With Shawnee being far from any population or jobs centers, they just look like a movie set.




Moving on, we passed this once a school, once a church, now (apparently) vacant building.





In nearby Glouster is a worn sign for The Wonder Bar (which apparently is long gone). No Wonder Dogs for lunch today.





Nearby is what looks like a scene from a Hitchcock movie – and old dilapidated building covered with birds.





Just out of town is an abandoned school, which nature is taking over.





As noted in Part 1 of this day, Nelsonville was a brick town. A park on the outskirts of town have the remains of a brick factory.




With the tower and a couple of large kilns, it is very cool place to check out.




This factory was started in 1880, and closed in 1940.




Amazingly the bricks are still sitting in the kiln.




Look closely you will see ‘Nelsonville Block’ embossed in many of the bricks.

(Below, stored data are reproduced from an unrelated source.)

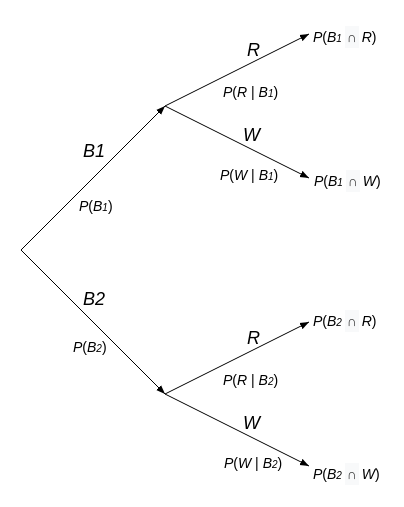
<!DOCTYPE html>
<html lang="en">
<head>
<meta charset="utf-8">
<title>Probability tree</title>
<style>
:root { --paper: #fff; --ink: #000; --operator: #333; --operator-bg: #f8f9fa; }
* { box-sizing: border-box; }
body { margin: 0; background: var(--paper); overflow: hidden; }
.tree {
  position: relative; width: 404px; height: 507px; overflow: hidden;
  background: var(--paper); color: var(--ink);
  font-family: "Liberation Sans", Arial, sans-serif;
}
.branches { position: absolute; left: 0; top: 0; }
.branches line { stroke: var(--ink); stroke-width: 1; marker-end: url(#arrowhead); }
.branches marker path { fill: var(--ink); }
.event, .probability {
  position: absolute; left: var(--x); top: var(--y);
  line-height: 20px; white-space: nowrap;
}
.event { font-size: 18px; font-style: italic; }
.probability { font-size: 14px; }
sub { font-size: 10px; font-style: italic; line-height: 0; vertical-align: baseline; }
.cap {
  display: inline-block; width: 12px; text-align: center;
  color: var(--operator); background: var(--operator-bg);
  box-shadow: 0 0 0 1px var(--operator-bg);
}
</style>
</head>
<body>
<main class="tree">
  <svg class="branches" width="404" height="507" viewBox="0 0 404 507" aria-hidden="true">
    <defs>
      <marker id="arrowhead" markerUnits="userSpaceOnUse" markerWidth="10" markerHeight="8" refX="9" refY="4" orient="auto">
        <path d="M0 0.5L9 4L0 7.5Z"/>
      </marker>
    </defs>
    <line x1="21" y1="250" x2="165" y2="106"/>
    <line x1="21" y1="250" x2="165" y2="394"/>
    <line x1="165" y1="106" x2="309" y2="34"/>
    <line x1="165" y1="106" x2="309" y2="178"/>
    <line x1="165" y1="394" x2="309" y2="322"/>
    <line x1="165" y1="394" x2="309" y2="466"/>
  </svg>

  <span class="event" style="--x:83px;--y:141px">B1</span>
  <span class="probability" style="--x:79px;--y:196px"><i>P</i>(<i>B</i><sub>1</sub>)</span>
  <span class="event" style="--x:83px;--y:289px">B2</span>
  <span class="probability" style="--x:73px;--y:337px"><i>P</i>(<i>B</i><sub>2</sub>)</span>

  <span class="event" style="--x:247px;--y:40px">R</span>
  <span class="probability" style="--x:223px;--y:82px"><i>P</i>(<i>R</i> | <i>B</i><sub>1</sub>)</span>
  <span class="event" style="--x:243px;--y:125px">W</span>
  <span class="probability" style="--x:220px;--y:165px"><i>P</i>(<i>W</i> | <i>B</i><sub>1</sub>)</span>

  <span class="event" style="--x:247px;--y:328px">R</span>
  <span class="probability" style="--x:223px;--y:370px"><i>P</i>(<i>R</i> | <i>B</i><sub>2</sub>)</span>
  <span class="event" style="--x:243px;--y:413px">W</span>
  <span class="probability" style="--x:224px;--y:453px"><i>P</i>(<i>W</i> | <i>B</i><sub>2</sub>)</span>

  <span class="probability" style="--x:313px;--y:27px"><i>P</i>(<i>B</i><sub>1</sub> <span class="cap">∩</span> <i>R</i>)</span>
  <span class="probability" style="--x:314px;--y:171px"><i>P</i>(<i>B</i><sub>1</sub> <span class="cap">∩</span> <i>W</i>)</span>
  <span class="probability" style="--x:313px;--y:311px"><i>P</i>(<i>B</i><sub>2</sub> <span class="cap">∩</span> <i>R</i>)</span>
  <span class="probability" style="--x:313px;--y:464px"><i>P</i>(<i>B</i><sub>2</sub> <span class="cap">∩</span> <i>W</i>)</span>
</main>
</body>
</html>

This company won awards for their bricks at the World’s Fair in St Louis in 1904.




Stacks of bricks are stored in the park (thankfully it appears nobody is stealing them).





Nearby is the Hocking Canal Lock 19 remains. Canals were essential to the initial development of the area in the mid 1800s.



This photo is representative of transportation in the area over the times. First there was the canal, then the railroad killed the canals.

The railroad itself was mostly displaced by the highway. Why can I stand in the middle of the highway and take this picture? Because it too has been displaced by a newer freeway that bypass all of the towns and this section of road, further killing any chance of survival these towns have.





Our final stop is in the interesting little town of Haydenville.



Haydenville is a company town founded by Columbus industrialist Peter Hayden. If you check out my posts of the Historic Architecture of Broad Street in Columbus you will find the Hayden Building and the New Hayden Building.
https://rdzphotographyblog.com/2019/03/11/columbus-march-2019-a-broad-street-national-historic-registry-lesson/

For his company town Hayden used the products he produced for sale to build the buildings.




The town was built in stages, and the materials reflect the era that they were producing them in the factory.




Some have interesting architectural features (and satellite dishes and trash).




Even the church was built out of the Haydenville Mining and Manufacturing company’s products.




In fact closer inspection shows a plethora of different tiles used for accent pieces and features.




Even some of the individual homes have these features. Note the pipes in the upper part of the left side of this house used for decoration.




Next door is a similar one, with slightly different features.




The final really unique house in the old company town of Haydenville.

Southesatern Ohio parallels much of Appalachia – there is natural beauty, but much has been destroyed by rampant disregard of nature for the benefit of industry for 100 years or so, now it is left on it’s own.

Yet some survive, either through tourism or other means. Regardless there is much to see in the area, and worth a trip (with an open mind to ‘beauty’)